Segment Open

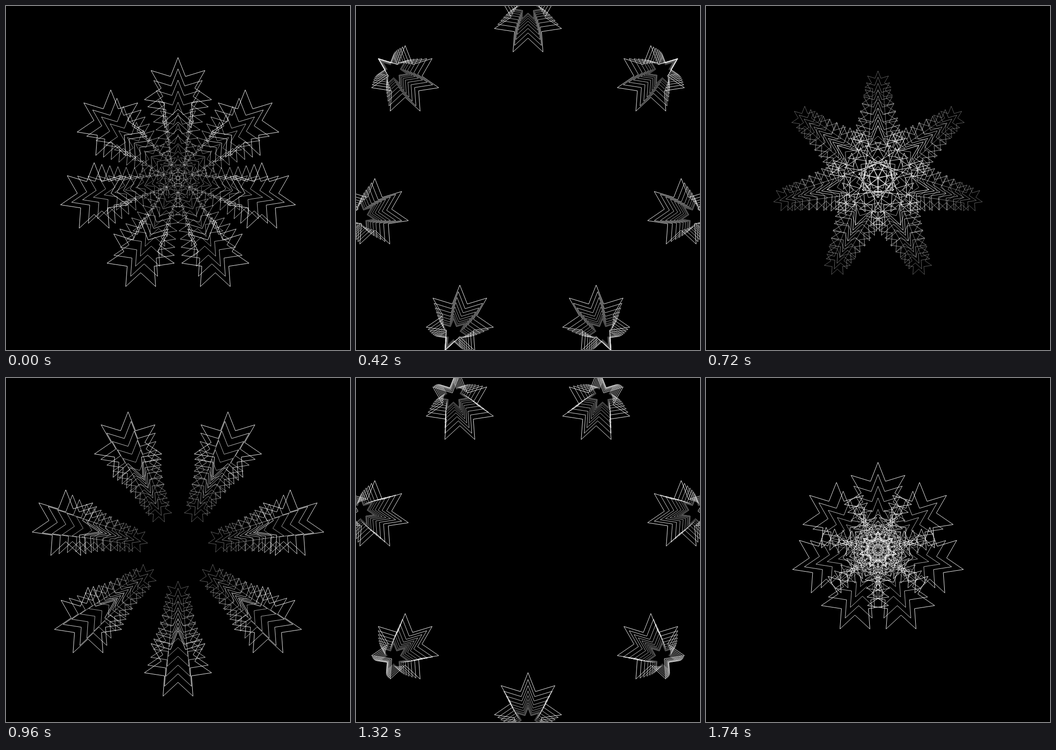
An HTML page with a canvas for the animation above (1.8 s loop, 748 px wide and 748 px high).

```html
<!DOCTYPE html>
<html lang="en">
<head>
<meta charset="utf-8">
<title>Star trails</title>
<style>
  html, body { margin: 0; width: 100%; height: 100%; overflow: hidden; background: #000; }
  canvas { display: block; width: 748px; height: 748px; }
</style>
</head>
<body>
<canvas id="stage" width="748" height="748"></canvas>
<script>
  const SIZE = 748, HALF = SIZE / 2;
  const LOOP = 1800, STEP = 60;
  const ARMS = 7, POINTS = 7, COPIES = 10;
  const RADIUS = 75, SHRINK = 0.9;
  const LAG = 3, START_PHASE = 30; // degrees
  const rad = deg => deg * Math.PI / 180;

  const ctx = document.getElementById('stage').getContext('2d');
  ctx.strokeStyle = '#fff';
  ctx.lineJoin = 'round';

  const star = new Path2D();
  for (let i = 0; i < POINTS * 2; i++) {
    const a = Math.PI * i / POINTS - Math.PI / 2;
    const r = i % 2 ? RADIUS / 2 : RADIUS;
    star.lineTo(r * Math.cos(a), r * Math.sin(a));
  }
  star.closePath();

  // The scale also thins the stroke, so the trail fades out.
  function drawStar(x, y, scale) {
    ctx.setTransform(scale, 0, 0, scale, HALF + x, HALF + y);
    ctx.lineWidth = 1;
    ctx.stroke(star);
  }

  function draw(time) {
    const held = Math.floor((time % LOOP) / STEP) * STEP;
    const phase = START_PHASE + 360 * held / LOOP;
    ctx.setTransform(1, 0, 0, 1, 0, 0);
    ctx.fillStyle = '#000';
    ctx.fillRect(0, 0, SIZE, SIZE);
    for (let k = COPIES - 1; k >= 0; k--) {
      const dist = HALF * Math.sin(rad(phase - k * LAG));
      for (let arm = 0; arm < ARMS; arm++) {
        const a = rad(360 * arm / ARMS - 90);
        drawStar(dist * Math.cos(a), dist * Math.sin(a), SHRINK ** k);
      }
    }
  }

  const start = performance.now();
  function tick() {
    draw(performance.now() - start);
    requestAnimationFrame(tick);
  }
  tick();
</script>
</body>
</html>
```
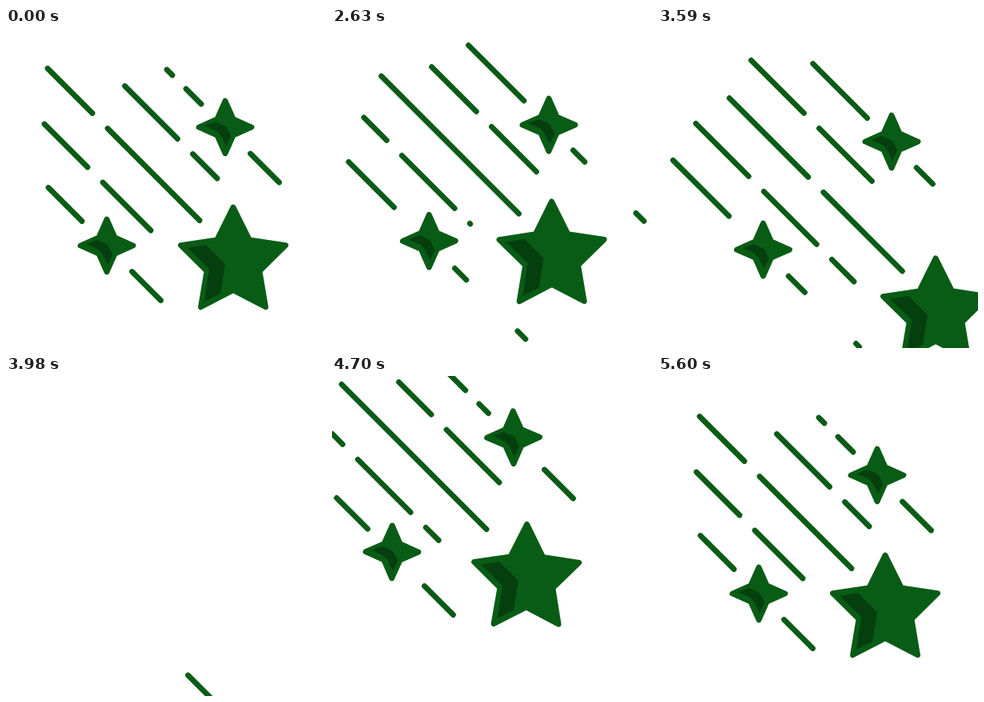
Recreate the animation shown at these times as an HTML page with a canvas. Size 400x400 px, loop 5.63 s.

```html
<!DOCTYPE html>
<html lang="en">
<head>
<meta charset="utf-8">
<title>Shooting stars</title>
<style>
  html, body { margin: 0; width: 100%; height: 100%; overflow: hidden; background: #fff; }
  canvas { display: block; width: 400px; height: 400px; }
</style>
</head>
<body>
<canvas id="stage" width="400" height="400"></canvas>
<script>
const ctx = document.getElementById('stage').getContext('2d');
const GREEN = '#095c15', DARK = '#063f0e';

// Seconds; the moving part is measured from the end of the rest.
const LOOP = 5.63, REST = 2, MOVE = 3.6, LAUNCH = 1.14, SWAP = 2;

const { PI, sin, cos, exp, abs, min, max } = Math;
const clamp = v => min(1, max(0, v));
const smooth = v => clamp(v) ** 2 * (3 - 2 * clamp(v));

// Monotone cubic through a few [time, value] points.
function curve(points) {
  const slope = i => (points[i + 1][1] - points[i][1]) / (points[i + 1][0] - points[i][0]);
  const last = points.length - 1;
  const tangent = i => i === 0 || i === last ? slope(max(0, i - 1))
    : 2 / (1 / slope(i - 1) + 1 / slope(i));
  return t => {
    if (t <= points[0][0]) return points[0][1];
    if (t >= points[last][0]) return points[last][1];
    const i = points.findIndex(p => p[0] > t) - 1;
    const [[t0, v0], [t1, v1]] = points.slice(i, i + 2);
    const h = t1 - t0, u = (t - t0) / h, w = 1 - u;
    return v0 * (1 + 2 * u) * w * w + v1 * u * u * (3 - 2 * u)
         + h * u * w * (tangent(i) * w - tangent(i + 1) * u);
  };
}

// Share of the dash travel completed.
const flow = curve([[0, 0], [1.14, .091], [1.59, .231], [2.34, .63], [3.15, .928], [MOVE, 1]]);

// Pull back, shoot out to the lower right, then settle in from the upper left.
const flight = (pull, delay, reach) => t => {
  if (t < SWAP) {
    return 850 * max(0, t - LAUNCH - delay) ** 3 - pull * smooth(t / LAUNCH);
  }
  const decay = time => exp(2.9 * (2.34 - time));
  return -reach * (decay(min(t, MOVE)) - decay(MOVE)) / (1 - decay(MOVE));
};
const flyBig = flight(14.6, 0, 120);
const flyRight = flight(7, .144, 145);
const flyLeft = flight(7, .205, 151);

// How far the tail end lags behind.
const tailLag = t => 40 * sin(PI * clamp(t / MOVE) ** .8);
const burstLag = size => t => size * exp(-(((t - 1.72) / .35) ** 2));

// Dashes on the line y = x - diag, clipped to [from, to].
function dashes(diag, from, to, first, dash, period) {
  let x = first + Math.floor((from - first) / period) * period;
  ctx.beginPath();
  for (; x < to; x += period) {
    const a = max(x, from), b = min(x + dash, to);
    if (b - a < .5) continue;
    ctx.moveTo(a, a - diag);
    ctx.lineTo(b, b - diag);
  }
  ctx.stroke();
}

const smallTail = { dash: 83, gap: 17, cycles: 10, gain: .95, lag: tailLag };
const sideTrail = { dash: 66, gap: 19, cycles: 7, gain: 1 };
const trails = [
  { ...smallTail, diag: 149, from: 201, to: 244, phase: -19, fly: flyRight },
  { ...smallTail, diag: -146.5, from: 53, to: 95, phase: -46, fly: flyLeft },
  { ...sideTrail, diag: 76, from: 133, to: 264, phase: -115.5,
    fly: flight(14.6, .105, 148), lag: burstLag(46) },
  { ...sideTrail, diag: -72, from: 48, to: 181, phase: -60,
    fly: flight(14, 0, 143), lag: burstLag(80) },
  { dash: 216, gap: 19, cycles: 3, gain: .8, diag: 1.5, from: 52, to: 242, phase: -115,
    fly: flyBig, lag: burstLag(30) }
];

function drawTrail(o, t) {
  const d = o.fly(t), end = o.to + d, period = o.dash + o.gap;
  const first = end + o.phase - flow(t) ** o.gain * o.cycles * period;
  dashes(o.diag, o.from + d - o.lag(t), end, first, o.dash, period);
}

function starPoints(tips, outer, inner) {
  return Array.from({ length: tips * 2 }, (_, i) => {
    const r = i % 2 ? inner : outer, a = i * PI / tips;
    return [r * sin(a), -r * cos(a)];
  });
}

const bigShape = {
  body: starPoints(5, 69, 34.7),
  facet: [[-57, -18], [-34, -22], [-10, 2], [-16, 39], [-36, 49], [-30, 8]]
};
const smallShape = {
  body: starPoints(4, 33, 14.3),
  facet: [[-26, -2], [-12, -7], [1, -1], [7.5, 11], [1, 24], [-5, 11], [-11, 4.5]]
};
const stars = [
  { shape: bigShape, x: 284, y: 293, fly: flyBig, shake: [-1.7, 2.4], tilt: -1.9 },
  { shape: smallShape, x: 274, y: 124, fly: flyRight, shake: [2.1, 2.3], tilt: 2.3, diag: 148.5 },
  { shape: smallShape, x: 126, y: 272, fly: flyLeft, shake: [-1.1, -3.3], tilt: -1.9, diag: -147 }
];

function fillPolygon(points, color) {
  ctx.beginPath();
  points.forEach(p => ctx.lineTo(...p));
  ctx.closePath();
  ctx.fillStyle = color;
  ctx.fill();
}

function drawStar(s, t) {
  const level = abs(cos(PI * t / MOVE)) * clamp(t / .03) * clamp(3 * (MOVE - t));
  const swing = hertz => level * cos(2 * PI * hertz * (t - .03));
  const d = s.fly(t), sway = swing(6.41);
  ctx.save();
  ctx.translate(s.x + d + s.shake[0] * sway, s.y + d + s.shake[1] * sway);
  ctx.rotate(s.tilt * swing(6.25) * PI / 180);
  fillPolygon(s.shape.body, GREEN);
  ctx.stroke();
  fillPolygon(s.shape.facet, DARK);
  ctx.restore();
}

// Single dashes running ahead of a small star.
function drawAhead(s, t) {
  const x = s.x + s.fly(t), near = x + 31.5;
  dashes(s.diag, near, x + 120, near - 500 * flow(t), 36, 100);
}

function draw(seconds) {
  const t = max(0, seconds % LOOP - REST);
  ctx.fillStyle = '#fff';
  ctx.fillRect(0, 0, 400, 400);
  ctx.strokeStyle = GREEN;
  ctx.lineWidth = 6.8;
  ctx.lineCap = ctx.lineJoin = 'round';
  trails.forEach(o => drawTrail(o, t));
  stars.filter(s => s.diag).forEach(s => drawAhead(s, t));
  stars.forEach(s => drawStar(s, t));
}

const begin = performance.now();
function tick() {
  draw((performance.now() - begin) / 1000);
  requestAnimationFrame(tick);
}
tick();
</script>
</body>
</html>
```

Segment Closed

Task details:
Each line of the listing above that includes the word "lineJoin" is to be counted, and only the total reported.

Written response:
2